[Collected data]
──────

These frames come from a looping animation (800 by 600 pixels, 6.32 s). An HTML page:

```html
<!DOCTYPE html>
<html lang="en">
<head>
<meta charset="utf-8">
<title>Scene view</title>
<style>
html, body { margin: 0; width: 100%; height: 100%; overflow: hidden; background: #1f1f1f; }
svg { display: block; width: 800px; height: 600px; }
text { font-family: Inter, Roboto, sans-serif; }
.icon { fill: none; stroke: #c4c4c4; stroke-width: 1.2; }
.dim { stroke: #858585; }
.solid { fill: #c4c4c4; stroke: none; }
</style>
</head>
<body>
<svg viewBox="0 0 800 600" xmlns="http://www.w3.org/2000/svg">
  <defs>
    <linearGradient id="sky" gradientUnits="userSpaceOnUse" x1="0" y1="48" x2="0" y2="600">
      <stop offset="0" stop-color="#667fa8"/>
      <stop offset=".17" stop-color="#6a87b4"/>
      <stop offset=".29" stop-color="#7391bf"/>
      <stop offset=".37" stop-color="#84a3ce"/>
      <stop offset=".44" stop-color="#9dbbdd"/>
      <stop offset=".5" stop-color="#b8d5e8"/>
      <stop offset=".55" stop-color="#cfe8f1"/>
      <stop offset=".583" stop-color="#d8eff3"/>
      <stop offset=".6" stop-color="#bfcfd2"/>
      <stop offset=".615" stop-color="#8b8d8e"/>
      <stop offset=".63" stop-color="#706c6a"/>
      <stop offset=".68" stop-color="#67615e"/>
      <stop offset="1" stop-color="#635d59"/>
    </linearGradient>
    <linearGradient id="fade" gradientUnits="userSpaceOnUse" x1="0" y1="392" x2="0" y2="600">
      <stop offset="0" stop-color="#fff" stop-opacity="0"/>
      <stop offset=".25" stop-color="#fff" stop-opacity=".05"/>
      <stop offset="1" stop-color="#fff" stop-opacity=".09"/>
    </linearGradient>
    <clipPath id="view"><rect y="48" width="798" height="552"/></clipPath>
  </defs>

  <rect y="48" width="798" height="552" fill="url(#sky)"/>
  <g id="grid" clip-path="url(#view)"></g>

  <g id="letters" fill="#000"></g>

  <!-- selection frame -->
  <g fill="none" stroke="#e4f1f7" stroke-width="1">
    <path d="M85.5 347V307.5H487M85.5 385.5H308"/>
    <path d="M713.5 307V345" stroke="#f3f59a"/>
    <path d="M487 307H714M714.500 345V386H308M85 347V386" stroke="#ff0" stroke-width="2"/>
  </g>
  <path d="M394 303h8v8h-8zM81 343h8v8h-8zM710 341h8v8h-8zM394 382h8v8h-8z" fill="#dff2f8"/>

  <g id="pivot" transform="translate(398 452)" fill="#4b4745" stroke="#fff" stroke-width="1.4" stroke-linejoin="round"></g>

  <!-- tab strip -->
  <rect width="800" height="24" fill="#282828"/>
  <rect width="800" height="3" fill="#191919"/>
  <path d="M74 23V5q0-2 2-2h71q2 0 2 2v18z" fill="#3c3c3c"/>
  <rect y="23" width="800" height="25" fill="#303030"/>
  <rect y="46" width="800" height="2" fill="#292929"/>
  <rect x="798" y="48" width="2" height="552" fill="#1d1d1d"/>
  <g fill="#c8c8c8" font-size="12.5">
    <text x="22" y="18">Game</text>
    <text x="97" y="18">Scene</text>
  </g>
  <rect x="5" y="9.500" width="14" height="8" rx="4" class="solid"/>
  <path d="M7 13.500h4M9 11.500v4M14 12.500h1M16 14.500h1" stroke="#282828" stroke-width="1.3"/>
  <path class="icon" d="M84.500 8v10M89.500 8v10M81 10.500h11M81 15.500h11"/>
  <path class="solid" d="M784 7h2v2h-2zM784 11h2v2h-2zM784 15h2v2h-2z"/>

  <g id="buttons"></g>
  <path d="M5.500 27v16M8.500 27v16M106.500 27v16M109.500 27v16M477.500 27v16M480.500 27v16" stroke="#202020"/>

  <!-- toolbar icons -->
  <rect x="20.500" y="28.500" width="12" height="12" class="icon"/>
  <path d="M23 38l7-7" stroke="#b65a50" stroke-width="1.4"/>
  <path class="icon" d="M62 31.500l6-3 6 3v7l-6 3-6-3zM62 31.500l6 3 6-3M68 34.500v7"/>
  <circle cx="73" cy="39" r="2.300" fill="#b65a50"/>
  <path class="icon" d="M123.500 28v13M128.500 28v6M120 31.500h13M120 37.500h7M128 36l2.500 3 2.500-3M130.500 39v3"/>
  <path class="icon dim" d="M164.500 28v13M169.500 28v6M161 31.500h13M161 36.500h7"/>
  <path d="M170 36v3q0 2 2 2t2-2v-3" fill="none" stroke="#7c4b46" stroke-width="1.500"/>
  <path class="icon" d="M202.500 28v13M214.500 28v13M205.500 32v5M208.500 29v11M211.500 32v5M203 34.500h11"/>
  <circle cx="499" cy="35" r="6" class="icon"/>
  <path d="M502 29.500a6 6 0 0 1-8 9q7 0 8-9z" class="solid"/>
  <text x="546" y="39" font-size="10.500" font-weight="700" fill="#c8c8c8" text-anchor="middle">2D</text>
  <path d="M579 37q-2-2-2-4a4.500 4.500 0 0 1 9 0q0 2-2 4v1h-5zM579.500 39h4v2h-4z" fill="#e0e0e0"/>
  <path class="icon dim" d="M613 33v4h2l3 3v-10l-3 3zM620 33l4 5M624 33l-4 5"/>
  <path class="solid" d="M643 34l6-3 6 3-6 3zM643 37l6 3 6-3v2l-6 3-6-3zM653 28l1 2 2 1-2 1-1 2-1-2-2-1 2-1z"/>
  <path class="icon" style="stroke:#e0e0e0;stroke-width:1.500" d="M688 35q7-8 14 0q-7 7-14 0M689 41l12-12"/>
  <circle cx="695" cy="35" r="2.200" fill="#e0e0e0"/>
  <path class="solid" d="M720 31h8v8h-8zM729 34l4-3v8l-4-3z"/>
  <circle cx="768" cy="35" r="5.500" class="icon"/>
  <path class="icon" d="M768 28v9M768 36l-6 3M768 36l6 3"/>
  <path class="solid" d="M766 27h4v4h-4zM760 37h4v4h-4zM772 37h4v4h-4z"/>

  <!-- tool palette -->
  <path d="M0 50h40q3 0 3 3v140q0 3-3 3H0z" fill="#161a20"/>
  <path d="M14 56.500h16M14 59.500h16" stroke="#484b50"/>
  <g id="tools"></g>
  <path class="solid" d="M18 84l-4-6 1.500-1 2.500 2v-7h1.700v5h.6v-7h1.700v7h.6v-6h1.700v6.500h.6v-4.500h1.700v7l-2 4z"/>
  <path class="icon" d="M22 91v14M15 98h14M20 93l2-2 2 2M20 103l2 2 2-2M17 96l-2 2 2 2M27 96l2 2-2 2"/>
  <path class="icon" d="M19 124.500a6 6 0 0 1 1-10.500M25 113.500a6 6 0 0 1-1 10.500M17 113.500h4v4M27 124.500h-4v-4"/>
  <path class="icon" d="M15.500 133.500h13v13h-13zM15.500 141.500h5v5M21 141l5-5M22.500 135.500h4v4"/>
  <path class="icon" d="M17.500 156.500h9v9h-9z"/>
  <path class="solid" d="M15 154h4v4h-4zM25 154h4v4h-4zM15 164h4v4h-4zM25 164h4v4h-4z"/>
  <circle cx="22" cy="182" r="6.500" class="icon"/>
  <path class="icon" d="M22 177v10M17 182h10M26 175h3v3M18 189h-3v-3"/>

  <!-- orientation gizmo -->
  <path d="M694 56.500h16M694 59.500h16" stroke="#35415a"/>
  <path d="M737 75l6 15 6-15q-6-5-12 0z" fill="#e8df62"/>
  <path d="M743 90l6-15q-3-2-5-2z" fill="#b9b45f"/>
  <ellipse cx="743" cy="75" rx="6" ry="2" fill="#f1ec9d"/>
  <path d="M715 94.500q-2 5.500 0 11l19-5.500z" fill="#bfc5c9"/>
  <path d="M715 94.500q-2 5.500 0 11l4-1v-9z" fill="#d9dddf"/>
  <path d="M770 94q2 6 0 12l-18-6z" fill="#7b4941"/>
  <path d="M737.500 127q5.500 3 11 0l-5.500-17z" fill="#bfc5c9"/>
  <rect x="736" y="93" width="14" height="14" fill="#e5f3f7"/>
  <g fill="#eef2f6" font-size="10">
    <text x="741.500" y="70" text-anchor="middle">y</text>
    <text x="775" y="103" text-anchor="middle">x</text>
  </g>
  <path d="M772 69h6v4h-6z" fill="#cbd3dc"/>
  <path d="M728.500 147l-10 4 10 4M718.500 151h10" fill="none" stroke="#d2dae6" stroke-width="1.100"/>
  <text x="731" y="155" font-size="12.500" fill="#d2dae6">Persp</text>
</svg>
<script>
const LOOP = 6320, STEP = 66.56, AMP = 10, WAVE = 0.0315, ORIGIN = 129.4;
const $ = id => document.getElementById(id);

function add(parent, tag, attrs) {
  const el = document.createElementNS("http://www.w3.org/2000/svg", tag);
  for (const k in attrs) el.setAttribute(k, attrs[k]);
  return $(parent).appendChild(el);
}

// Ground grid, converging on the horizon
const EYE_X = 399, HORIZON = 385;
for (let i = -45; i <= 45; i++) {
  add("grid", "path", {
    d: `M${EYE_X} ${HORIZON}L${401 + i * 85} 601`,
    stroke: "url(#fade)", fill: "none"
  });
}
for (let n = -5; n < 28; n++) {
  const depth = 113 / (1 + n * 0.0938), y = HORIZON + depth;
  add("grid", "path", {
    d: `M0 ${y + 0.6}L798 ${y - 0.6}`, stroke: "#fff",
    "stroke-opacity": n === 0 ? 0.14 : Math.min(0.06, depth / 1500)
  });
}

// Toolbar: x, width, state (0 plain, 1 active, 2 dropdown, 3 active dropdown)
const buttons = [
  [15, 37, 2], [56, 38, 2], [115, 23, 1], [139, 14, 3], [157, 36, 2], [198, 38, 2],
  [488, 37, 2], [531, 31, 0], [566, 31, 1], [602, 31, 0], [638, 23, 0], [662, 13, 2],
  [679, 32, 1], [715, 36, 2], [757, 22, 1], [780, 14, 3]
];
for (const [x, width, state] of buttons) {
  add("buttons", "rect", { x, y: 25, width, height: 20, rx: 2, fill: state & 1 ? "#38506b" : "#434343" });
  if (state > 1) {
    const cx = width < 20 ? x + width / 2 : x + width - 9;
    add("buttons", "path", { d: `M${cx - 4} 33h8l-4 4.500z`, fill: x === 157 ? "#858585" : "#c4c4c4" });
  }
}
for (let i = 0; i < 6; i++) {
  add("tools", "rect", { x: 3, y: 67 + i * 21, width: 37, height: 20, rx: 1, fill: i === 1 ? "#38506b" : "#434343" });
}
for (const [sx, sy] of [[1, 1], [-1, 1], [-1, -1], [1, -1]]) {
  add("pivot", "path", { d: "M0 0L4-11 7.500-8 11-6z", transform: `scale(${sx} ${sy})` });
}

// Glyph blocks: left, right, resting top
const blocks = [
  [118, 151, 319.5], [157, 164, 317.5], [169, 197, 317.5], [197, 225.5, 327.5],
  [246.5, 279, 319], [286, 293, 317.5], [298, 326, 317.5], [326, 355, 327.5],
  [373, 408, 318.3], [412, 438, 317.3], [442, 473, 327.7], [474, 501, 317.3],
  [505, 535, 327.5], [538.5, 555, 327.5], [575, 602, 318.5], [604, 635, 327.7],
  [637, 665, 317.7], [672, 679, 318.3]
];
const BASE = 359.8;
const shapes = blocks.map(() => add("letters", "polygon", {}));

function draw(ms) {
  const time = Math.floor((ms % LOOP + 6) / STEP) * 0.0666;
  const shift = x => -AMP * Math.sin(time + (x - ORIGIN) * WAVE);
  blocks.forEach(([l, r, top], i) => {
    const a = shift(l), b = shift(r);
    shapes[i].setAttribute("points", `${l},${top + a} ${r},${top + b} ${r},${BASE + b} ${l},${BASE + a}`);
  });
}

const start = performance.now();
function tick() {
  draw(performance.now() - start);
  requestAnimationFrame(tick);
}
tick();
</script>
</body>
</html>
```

──────

For each line in the data above that contains the string "function", extract the line.

* [ANSWER SPACE]
function add(parent, tag, attrs) {
function draw(ms) {
function tick() {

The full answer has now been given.